### Requirement
Would you return the entries exactly, with every line intact?
*** Data to examine ***
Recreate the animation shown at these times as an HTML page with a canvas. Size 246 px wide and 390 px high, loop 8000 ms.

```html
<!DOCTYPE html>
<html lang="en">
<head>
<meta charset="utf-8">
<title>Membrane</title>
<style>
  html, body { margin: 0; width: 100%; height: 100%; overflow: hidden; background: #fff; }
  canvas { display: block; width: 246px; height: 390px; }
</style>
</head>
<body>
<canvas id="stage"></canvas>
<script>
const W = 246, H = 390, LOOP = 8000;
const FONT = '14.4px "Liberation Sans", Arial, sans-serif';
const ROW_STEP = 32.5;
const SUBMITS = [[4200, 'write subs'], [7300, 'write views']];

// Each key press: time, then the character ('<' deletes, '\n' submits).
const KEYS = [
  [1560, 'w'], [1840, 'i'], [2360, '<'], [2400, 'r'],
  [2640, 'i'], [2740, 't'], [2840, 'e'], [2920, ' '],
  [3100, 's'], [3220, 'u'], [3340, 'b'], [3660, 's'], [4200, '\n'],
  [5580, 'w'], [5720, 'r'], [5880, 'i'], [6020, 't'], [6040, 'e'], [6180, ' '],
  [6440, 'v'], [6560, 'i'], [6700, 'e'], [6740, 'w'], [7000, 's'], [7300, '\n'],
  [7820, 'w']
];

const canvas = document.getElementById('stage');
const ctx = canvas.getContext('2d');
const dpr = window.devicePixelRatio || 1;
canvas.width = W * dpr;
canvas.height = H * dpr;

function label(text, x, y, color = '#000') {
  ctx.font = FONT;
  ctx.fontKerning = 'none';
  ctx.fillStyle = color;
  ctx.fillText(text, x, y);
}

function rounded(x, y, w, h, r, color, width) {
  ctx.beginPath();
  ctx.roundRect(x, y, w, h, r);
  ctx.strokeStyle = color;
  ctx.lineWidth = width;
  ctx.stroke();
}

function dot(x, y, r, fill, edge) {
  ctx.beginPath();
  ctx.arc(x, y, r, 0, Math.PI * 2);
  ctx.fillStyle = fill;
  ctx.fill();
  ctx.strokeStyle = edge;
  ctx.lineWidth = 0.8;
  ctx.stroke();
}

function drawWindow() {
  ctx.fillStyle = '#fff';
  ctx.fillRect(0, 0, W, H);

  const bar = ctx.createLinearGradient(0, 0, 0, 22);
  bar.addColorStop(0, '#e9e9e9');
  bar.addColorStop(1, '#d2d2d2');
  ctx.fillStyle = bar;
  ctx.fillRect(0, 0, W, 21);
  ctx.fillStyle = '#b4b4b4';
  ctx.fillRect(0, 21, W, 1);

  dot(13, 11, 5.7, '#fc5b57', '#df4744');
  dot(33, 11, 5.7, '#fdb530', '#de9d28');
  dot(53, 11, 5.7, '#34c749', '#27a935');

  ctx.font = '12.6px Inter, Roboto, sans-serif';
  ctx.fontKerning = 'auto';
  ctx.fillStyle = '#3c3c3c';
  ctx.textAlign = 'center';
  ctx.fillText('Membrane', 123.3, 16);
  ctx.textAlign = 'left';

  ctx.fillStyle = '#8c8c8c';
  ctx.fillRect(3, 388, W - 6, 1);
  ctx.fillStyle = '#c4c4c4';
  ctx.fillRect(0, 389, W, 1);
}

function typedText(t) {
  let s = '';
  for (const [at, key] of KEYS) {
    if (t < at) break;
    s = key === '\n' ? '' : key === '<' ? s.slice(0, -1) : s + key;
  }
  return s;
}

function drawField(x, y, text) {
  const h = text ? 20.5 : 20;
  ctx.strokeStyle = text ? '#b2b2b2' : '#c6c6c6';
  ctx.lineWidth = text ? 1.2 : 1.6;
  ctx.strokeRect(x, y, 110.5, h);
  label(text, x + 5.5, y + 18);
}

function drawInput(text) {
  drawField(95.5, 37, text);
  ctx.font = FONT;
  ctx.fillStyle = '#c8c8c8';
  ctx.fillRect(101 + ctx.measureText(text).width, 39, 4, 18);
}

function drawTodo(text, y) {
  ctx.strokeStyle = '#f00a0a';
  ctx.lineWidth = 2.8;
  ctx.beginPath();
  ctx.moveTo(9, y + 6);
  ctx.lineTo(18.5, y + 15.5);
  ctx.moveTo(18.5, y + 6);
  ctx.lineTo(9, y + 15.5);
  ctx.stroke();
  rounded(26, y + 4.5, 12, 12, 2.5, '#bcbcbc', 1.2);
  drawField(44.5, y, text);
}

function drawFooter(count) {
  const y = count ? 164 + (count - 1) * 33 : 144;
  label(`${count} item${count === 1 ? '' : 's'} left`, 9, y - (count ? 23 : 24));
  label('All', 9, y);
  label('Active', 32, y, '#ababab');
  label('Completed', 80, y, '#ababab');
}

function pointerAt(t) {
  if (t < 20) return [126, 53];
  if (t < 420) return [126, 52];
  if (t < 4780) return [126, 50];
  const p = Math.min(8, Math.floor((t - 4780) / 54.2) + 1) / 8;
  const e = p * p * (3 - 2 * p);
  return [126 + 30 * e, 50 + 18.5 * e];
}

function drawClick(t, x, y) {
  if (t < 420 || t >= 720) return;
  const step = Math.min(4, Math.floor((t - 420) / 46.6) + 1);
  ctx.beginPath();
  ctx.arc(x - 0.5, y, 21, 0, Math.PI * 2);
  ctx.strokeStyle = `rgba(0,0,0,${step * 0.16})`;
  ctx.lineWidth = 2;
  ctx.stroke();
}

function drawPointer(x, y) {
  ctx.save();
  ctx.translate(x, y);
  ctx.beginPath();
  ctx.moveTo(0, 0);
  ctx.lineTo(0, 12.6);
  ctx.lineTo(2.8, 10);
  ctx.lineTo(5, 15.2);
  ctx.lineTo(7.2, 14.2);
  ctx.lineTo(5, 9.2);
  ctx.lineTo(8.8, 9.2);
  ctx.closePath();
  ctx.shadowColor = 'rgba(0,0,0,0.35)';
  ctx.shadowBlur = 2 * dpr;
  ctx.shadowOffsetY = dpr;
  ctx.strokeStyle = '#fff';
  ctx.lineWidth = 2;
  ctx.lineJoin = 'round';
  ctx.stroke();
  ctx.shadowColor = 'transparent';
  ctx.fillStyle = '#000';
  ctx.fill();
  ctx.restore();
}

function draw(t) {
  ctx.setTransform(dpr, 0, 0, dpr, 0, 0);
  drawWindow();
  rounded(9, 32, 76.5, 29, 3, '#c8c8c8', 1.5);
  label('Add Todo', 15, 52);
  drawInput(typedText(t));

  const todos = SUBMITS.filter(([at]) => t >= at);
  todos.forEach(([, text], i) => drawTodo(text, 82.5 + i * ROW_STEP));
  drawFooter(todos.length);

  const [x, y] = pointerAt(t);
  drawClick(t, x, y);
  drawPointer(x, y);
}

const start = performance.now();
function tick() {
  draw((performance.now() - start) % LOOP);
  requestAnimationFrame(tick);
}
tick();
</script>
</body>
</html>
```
*** End of Data to examine ***
### Answer for this exercise
Recreate the animation shown at these times as an HTML page with a canvas. Size 246 px wide and 390 px high, loop 8000 ms.

```html
<!DOCTYPE html>
<html lang="en">
<head>
<meta charset="utf-8">
<title>Membrane</title>
<style>
  html, body { margin: 0; width: 100%; height: 100%; overflow: hidden; background: #fff; }
  canvas { display: block; width: 246px; height: 390px; }
</style>
</head>
<body>
<canvas id="stage"></canvas>
<script>
const W = 246, H = 390, LOOP = 8000;
const FONT = '14.4px "Liberation Sans", Arial, sans-serif';
const ROW_STEP = 32.5;
const SUBMITS = [[4200, 'write subs'], [7300, 'write views']];

// Each key press: time, then the character ('<' deletes, '\n' submits).
const KEYS = [
  [1560, 'w'], [1840, 'i'], [2360, '<'], [2400, 'r'],
  [2640, 'i'], [2740, 't'], [2840, 'e'], [2920, ' '],
  [3100, 's'], [3220, 'u'], [3340, 'b'], [3660, 's'], [4200, '\n'],
  [5580, 'w'], [5720, 'r'], [5880, 'i'], [6020, 't'], [6040, 'e'], [6180, ' '],
  [6440, 'v'], [6560, 'i'], [6700, 'e'], [6740, 'w'], [7000, 's'], [7300, '\n'],
  [7820, 'w']
];

const canvas = document.getElementById('stage');
const ctx = canvas.getContext('2d');
const dpr = window.devicePixelRatio || 1;
canvas.width = W * dpr;
canvas.height = H * dpr;

function label(text, x, y, color = '#000') {
  ctx.font = FONT;
  ctx.fontKerning = 'none';
  ctx.fillStyle = color;
  ctx.fillText(text, x, y);
}

function rounded(x, y, w, h, r, color, width) {
  ctx.beginPath();
  ctx.roundRect(x, y, w, h, r);
  ctx.strokeStyle = color;
  ctx.lineWidth = width;
  ctx.stroke();
}

function dot(x, y, r, fill, edge) {
  ctx.beginPath();
  ctx.arc(x, y, r, 0, Math.PI * 2);
  ctx.fillStyle = fill;
  ctx.fill();
  ctx.strokeStyle = edge;
  ctx.lineWidth = 0.8;
  ctx.stroke();
}

function drawWindow() {
  ctx.fillStyle = '#fff';
  ctx.fillRect(0, 0, W, H);

  const bar = ctx.createLinearGradient(0, 0, 0, 22);
  bar.addColorStop(0, '#e9e9e9');
  bar.addColorStop(1, '#d2d2d2');
  ctx.fillStyle = bar;
  ctx.fillRect(0, 0, W, 21);
  ctx.fillStyle = '#b4b4b4';
  ctx.fillRect(0, 21, W, 1);

  dot(13, 11, 5.7, '#fc5b57', '#df4744');
  dot(33, 11, 5.7, '#fdb530', '#de9d28');
  dot(53, 11, 5.7, '#34c749', '#27a935');

  ctx.font = '12.6px Inter, Roboto, sans-serif';
  ctx.fontKerning = 'auto';
  ctx.fillStyle = '#3c3c3c';
  ctx.textAlign = 'center';
  ctx.fillText('Membrane', 123.3, 16);
  ctx.textAlign = 'left';

  ctx.fillStyle = '#8c8c8c';
  ctx.fillRect(3, 388, W - 6, 1);
  ctx.fillStyle = '#c4c4c4';
  ctx.fillRect(0, 389, W, 1);
}

function typedText(t) {
  let s = '';
  for (const [at, key] of KEYS) {
    if (t < at) break;
    s = key === '\n' ? '' : key === '<' ? s.slice(0, -1) : s + key;
  }
  return s;
}

function drawField(x, y, text) {
  const h = text ? 20.5 : 20;
  ctx.strokeStyle = text ? '#b2b2b2' : '#c6c6c6';
  ctx.lineWidth = text ? 1.2 : 1.6;
  ctx.strokeRect(x, y, 110.5, h);
  label(text, x + 5.5, y + 18);
}

function drawInput(text) {
  drawField(95.5, 37, text);
  ctx.font = FONT;
  ctx.fillStyle = '#c8c8c8';
  ctx.fillRect(101 + ctx.measureText(text).width, 39, 4, 18);
}

function drawTodo(text, y) {
  ctx.strokeStyle = '#f00a0a';
  ctx.lineWidth = 2.8;
  ctx.beginPath();
  ctx.moveTo(9, y + 6);
  ctx.lineTo(18.5, y + 15.5);
  ctx.moveTo(18.5, y + 6);
  ctx.lineTo(9, y + 15.5);
  ctx.stroke();
  rounded(26, y + 4.5, 12, 12, 2.5, '#bcbcbc', 1.2);
  drawField(44.5, y, text);
}

function drawFooter(count) {
  const y = count ? 164 + (count - 1) * 33 : 144;
  label(`${count} item${count === 1 ? '' : 's'} left`, 9, y - (count ? 23 : 24));
  label('All', 9, y);
  label('Active', 32, y, '#ababab');
  label('Completed', 80, y, '#ababab');
}

function pointerAt(t) {
  if (t < 20) return [126, 53];
  if (t < 420) return [126, 52];
  if (t < 4780) return [126, 50];
  const p = Math.min(8, Math.floor((t - 4780) / 54.2) + 1) / 8;
  const e = p * p * (3 - 2 * p);
  return [126 + 30 * e, 50 + 18.5 * e];
}

function drawClick(t, x, y) {
  if (t < 420 || t >= 720) return;
  const step = Math.min(4, Math.floor((t - 420) / 46.6) + 1);
  ctx.beginPath();
  ctx.arc(x - 0.5, y, 21, 0, Math.PI * 2);
  ctx.strokeStyle = `rgba(0,0,0,${step * 0.16})`;
  ctx.lineWidth = 2;
  ctx.stroke();
}

function drawPointer(x, y) {
  ctx.save();
  ctx.translate(x, y);
  ctx.beginPath();
  ctx.moveTo(0, 0);
  ctx.lineTo(0, 12.6);
  ctx.lineTo(2.8, 10);
  ctx.lineTo(5, 15.2);
  ctx.lineTo(7.2, 14.2);
  ctx.lineTo(5, 9.2);
  ctx.lineTo(8.8, 9.2);
  ctx.closePath();
  ctx.shadowColor = 'rgba(0,0,0,0.35)';
  ctx.shadowBlur = 2 * dpr;
  ctx.shadowOffsetY = dpr;
  ctx.strokeStyle = '#fff';
  ctx.lineWidth = 2;
  ctx.lineJoin = 'round';
  ctx.stroke();
  ctx.shadowColor = 'transparent';
  ctx.fillStyle = '#000';
  ctx.fill();
  ctx.restore();
}

function draw(t) {
  ctx.setTransform(dpr, 0, 0, dpr, 0, 0);
  drawWindow();
  rounded(9, 32, 76.5, 29, 3, '#c8c8c8', 1.5);
  label('Add Todo', 15, 52);
  drawInput(typedText(t));

  const todos = SUBMITS.filter(([at]) => t >= at);
  todos.forEach(([, text], i) => drawTodo(text, 82.5 + i * ROW_STEP));
  drawFooter(todos.length);

  const [x, y] = pointerAt(t);
  drawClick(t, x, y);
  drawPointer(x, y);
}

const start = performance.now();
function tick() {
  draw((performance.now() - start) % LOOP);
  requestAnimationFrame(tick);
}
tick();
</script>
</body>
</html>
```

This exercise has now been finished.